● MATERIAL SUPPLIED
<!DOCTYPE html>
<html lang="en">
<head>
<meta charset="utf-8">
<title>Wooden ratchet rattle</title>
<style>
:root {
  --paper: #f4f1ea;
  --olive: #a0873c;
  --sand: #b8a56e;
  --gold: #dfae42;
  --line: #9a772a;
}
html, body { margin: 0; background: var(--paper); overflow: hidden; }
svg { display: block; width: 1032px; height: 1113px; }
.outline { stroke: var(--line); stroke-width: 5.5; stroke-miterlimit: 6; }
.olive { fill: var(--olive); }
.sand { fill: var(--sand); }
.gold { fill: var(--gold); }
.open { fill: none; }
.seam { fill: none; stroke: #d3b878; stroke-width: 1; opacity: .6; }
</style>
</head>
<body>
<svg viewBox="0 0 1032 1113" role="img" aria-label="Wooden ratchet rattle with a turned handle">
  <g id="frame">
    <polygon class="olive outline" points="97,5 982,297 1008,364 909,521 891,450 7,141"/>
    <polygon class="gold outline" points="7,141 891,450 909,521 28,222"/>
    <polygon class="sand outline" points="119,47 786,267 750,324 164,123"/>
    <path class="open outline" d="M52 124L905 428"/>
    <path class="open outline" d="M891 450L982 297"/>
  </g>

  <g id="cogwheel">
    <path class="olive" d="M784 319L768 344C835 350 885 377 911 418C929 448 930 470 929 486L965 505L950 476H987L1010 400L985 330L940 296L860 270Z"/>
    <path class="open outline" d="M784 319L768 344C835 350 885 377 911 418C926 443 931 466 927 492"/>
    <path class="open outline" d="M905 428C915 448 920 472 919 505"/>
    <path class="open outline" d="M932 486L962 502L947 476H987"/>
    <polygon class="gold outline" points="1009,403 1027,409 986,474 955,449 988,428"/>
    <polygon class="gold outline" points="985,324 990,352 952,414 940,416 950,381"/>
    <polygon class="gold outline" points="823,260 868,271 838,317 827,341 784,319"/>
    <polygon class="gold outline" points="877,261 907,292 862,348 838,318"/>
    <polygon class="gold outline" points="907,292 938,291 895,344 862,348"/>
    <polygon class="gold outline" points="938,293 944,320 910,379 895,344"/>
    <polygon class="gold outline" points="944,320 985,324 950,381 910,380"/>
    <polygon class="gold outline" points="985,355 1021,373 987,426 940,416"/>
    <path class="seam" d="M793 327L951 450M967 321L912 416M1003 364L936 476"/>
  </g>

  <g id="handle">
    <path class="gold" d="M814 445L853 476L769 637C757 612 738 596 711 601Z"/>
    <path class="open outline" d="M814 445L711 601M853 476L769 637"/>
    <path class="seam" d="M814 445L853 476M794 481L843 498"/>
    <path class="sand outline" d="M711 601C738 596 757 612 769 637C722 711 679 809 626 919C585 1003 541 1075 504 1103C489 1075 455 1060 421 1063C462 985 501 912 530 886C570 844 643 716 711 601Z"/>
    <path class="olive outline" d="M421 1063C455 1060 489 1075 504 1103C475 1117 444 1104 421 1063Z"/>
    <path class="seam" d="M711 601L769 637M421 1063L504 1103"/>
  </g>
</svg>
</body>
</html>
* * *
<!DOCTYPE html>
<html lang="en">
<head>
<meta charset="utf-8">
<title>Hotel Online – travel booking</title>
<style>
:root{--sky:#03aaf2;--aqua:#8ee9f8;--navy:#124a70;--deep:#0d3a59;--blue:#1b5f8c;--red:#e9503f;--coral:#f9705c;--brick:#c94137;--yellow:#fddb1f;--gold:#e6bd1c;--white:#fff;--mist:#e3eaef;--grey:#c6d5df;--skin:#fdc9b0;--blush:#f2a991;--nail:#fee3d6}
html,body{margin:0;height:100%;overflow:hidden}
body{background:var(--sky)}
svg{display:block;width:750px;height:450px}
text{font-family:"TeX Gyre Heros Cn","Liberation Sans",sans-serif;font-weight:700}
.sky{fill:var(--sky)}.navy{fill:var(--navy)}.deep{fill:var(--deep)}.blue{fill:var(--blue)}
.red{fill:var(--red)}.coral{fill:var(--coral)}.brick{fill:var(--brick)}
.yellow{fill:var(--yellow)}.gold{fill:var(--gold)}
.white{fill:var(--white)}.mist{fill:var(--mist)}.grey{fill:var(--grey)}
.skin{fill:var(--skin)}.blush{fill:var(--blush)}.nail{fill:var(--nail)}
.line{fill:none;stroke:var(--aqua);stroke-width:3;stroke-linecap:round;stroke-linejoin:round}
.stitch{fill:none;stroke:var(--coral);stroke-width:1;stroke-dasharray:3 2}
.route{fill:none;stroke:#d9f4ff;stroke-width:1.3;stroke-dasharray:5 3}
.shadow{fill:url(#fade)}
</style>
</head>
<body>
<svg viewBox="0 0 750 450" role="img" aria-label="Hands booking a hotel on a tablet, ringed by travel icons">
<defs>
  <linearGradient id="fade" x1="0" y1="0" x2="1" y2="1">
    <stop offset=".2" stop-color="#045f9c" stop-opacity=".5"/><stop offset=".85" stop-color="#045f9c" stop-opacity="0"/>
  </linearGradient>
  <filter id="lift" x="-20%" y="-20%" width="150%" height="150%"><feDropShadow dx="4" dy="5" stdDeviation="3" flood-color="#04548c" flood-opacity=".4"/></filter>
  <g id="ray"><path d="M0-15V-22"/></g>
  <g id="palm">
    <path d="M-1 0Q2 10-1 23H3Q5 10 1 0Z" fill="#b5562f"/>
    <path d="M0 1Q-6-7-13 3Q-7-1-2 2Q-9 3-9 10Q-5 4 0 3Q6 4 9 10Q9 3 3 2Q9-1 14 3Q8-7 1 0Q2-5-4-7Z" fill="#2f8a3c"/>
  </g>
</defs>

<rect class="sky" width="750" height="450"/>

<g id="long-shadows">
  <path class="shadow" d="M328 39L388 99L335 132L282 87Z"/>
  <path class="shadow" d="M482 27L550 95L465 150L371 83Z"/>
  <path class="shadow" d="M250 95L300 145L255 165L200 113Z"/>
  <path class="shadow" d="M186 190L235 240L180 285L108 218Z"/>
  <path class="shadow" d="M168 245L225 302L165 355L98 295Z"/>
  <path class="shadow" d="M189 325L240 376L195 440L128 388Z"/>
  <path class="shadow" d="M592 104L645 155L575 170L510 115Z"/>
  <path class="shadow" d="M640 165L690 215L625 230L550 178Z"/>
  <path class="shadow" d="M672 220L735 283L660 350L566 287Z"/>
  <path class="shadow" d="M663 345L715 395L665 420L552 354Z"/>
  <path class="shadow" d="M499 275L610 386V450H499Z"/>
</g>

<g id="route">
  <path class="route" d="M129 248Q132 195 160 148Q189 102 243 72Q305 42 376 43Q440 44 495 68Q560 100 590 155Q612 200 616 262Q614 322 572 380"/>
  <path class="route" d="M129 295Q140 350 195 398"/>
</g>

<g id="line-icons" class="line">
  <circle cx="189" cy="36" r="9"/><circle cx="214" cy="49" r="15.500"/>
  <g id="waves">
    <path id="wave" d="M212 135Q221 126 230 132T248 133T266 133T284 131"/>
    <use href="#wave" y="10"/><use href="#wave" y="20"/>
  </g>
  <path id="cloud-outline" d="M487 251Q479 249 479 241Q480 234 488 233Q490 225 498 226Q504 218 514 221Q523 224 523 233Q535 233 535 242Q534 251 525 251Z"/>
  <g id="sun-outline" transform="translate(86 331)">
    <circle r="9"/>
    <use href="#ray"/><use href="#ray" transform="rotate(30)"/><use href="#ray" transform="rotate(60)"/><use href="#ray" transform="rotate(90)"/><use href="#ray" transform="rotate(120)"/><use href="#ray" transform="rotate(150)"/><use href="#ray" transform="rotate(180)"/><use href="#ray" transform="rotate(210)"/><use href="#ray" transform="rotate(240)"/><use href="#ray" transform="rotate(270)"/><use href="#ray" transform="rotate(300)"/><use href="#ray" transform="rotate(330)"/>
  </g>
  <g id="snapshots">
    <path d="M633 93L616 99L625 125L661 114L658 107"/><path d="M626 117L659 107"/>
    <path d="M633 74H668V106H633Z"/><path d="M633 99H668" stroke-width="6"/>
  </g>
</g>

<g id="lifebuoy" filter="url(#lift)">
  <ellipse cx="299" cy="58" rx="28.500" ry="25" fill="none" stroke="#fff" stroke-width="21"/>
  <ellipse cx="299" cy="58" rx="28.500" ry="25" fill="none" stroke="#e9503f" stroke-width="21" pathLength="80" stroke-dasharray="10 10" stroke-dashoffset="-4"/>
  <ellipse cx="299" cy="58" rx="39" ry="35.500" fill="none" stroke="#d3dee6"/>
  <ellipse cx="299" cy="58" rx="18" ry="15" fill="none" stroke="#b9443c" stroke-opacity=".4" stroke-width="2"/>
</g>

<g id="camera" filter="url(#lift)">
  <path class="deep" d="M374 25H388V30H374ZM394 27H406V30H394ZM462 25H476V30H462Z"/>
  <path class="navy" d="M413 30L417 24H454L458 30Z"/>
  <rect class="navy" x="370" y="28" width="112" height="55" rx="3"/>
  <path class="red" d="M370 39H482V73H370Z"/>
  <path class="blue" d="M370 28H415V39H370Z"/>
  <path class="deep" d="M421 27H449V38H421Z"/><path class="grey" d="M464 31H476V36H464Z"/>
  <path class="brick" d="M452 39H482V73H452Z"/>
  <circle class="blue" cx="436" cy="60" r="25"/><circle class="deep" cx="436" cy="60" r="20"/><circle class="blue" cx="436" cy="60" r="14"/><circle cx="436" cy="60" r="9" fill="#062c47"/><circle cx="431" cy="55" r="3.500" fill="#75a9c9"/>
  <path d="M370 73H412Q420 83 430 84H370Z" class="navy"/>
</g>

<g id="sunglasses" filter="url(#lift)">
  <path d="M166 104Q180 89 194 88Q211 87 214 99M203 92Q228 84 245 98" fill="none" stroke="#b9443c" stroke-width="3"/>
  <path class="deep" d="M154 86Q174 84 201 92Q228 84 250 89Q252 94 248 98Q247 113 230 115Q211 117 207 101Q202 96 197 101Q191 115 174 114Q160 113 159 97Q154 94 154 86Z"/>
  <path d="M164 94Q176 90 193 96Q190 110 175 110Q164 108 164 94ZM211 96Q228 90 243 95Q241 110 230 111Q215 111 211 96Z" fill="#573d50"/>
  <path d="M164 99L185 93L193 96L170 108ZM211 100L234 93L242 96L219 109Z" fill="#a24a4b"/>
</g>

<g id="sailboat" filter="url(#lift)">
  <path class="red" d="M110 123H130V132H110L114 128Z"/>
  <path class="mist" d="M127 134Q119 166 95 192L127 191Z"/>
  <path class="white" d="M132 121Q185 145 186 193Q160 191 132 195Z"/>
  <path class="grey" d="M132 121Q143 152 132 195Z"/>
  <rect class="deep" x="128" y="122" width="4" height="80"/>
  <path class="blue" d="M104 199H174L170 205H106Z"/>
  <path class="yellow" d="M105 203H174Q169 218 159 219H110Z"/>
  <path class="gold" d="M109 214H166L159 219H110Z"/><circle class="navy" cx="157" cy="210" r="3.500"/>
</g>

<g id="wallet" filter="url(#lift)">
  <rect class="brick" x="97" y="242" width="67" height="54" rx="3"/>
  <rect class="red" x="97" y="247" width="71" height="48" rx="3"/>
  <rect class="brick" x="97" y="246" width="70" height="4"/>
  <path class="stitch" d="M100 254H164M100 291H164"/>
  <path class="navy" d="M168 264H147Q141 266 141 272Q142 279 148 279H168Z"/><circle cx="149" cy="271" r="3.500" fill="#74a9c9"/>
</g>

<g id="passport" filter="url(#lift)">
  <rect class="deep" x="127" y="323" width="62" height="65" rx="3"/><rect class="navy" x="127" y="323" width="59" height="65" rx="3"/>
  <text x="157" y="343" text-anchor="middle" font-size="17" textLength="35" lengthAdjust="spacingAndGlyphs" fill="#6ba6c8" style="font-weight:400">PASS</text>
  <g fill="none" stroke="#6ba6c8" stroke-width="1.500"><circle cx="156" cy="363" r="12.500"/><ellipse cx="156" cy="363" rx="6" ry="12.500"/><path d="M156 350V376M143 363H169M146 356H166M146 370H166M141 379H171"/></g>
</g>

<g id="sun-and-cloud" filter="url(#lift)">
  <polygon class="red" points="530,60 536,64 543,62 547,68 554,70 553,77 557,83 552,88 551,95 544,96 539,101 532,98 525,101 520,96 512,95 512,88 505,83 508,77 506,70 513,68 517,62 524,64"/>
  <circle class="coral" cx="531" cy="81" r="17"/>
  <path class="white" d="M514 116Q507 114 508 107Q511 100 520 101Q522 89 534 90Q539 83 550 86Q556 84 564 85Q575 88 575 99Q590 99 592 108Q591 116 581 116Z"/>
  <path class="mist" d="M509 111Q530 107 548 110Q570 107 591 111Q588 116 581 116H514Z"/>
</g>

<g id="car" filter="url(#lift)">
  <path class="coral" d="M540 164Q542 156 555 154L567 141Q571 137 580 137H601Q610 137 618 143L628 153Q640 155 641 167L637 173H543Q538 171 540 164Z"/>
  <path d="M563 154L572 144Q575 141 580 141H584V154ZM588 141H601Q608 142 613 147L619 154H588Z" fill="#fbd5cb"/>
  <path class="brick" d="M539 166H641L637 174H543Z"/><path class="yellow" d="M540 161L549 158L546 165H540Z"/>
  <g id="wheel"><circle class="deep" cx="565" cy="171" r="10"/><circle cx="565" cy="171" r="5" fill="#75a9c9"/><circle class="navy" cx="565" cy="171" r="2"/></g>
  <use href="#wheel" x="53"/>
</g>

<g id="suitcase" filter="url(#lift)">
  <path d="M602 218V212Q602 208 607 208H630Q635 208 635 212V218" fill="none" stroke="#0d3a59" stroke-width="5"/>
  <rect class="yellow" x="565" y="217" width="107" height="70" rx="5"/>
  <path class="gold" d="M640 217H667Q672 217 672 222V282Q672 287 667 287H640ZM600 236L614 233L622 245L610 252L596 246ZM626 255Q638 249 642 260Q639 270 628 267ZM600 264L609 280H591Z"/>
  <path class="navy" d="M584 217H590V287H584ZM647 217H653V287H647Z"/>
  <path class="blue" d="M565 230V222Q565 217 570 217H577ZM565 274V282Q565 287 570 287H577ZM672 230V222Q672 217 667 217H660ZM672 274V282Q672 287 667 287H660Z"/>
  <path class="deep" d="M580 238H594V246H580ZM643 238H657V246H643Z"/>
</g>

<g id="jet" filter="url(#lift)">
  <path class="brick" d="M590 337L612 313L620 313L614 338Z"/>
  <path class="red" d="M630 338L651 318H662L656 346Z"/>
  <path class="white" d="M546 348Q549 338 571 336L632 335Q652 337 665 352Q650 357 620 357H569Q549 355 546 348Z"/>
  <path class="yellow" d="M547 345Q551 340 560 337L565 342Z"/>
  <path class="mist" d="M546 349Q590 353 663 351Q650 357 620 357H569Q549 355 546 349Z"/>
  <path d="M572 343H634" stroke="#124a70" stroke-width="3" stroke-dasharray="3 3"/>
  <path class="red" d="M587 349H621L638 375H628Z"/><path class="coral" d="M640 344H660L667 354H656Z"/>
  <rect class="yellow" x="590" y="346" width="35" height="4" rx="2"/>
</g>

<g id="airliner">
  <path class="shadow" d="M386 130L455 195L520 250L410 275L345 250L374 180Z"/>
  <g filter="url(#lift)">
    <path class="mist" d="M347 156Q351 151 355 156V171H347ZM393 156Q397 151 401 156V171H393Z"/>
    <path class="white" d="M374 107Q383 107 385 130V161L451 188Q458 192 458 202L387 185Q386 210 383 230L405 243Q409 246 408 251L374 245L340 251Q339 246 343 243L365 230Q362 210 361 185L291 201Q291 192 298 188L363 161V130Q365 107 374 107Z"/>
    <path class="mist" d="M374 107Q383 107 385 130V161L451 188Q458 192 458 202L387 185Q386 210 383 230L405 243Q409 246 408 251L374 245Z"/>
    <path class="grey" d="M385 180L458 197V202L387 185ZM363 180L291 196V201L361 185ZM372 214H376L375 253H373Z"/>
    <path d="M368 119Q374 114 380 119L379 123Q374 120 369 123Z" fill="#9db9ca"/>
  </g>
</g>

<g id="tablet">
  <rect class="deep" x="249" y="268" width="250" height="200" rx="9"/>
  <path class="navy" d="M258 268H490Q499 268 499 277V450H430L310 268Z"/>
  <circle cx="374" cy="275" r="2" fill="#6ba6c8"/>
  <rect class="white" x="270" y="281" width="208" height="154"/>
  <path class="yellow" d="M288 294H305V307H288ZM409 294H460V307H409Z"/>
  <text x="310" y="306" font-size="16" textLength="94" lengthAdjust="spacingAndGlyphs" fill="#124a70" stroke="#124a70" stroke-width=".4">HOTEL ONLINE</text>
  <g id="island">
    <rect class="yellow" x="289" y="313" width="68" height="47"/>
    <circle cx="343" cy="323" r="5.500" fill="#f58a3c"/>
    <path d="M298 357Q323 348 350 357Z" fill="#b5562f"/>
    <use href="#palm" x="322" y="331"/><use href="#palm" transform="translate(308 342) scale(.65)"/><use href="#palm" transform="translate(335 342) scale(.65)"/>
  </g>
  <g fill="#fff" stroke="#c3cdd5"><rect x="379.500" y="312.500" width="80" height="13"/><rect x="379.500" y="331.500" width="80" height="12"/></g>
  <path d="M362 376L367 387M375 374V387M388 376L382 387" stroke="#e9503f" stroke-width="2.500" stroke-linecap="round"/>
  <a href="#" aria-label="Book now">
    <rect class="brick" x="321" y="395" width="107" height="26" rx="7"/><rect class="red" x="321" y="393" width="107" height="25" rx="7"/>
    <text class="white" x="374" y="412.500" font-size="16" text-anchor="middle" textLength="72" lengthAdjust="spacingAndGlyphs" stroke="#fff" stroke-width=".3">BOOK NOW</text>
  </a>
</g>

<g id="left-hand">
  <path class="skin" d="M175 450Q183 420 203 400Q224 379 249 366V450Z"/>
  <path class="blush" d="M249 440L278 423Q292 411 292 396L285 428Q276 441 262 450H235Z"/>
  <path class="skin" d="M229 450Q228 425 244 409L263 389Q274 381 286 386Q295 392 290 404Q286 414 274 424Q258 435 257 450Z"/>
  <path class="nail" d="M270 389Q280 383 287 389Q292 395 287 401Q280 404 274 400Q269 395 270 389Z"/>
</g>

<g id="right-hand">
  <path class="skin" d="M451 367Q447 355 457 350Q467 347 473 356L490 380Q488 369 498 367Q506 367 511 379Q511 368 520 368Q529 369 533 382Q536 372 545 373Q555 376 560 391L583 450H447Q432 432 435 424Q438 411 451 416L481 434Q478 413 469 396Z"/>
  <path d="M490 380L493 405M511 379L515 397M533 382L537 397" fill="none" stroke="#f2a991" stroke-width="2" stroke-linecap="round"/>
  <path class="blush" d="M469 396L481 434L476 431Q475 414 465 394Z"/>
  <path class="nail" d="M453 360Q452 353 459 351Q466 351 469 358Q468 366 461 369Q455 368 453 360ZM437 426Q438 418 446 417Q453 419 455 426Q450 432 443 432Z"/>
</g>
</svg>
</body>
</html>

● BRIEF
Copy out, word for word, the part of the entries above that begins at the line with "<title>Wooden ratchet rattle</title>" and ends at the line with "1027,409 986,474 955,449", including both.

● EXERCISE ANSWER
<title>Wooden ratchet rattle</title>
<style>
:root {
  --paper: #f4f1ea;
  --olive: #a0873c;
  --sand: #b8a56e;
  --gold: #dfae42;
  --line: #9a772a;
}
html, body { margin: 0; background: var(--paper); overflow: hidden; }
svg { display: block; width: 1032px; height: 1113px; }
.outline { stroke: var(--line); stroke-width: 5.5; stroke-miterlimit: 6; }
.olive { fill: var(--olive); }
.sand { fill: var(--sand); }
.gold { fill: var(--gold); }
.open { fill: none; }
.seam { fill: none; stroke: #d3b878; stroke-width: 1; opacity: .6; }
</style>
</head>
<body>
<svg viewBox="0 0 1032 1113" role="img" aria-label="Wooden ratchet rattle with a turned handle">
  <g id="frame">
    <polygon class="olive outline" points="97,5 982,297 1008,364 909,521 891,450 7,141"/>
    <polygon class="gold outline" points="7,141 891,450 909,521 28,222"/>
    <polygon class="sand outline" points="119,47 786,267 750,324 164,123"/>
    <path class="open outline" d="M52 124L905 428"/>
    <path class="open outline" d="M891 450L982 297"/>
  </g>

  <g id="cogwheel">
    <path class="olive" d="M784 319L768 344C835 350 885 377 911 418C929 448 930 470 929 486L965 505L950 476H987L1010 400L985 330L940 296L860 270Z"/>
    <path class="open outline" d="M784 319L768 344C835 350 885 377 911 418C926 443 931 466 927 492"/>
    <path class="open outline" d="M905 428C915 448 920 472 919 505"/>
    <path class="open outline" d="M932 486L962 502L947 476H987"/>
    <polygon class="gold outline" points="1009,403 1027,409 986,474 955,449 988,428"/>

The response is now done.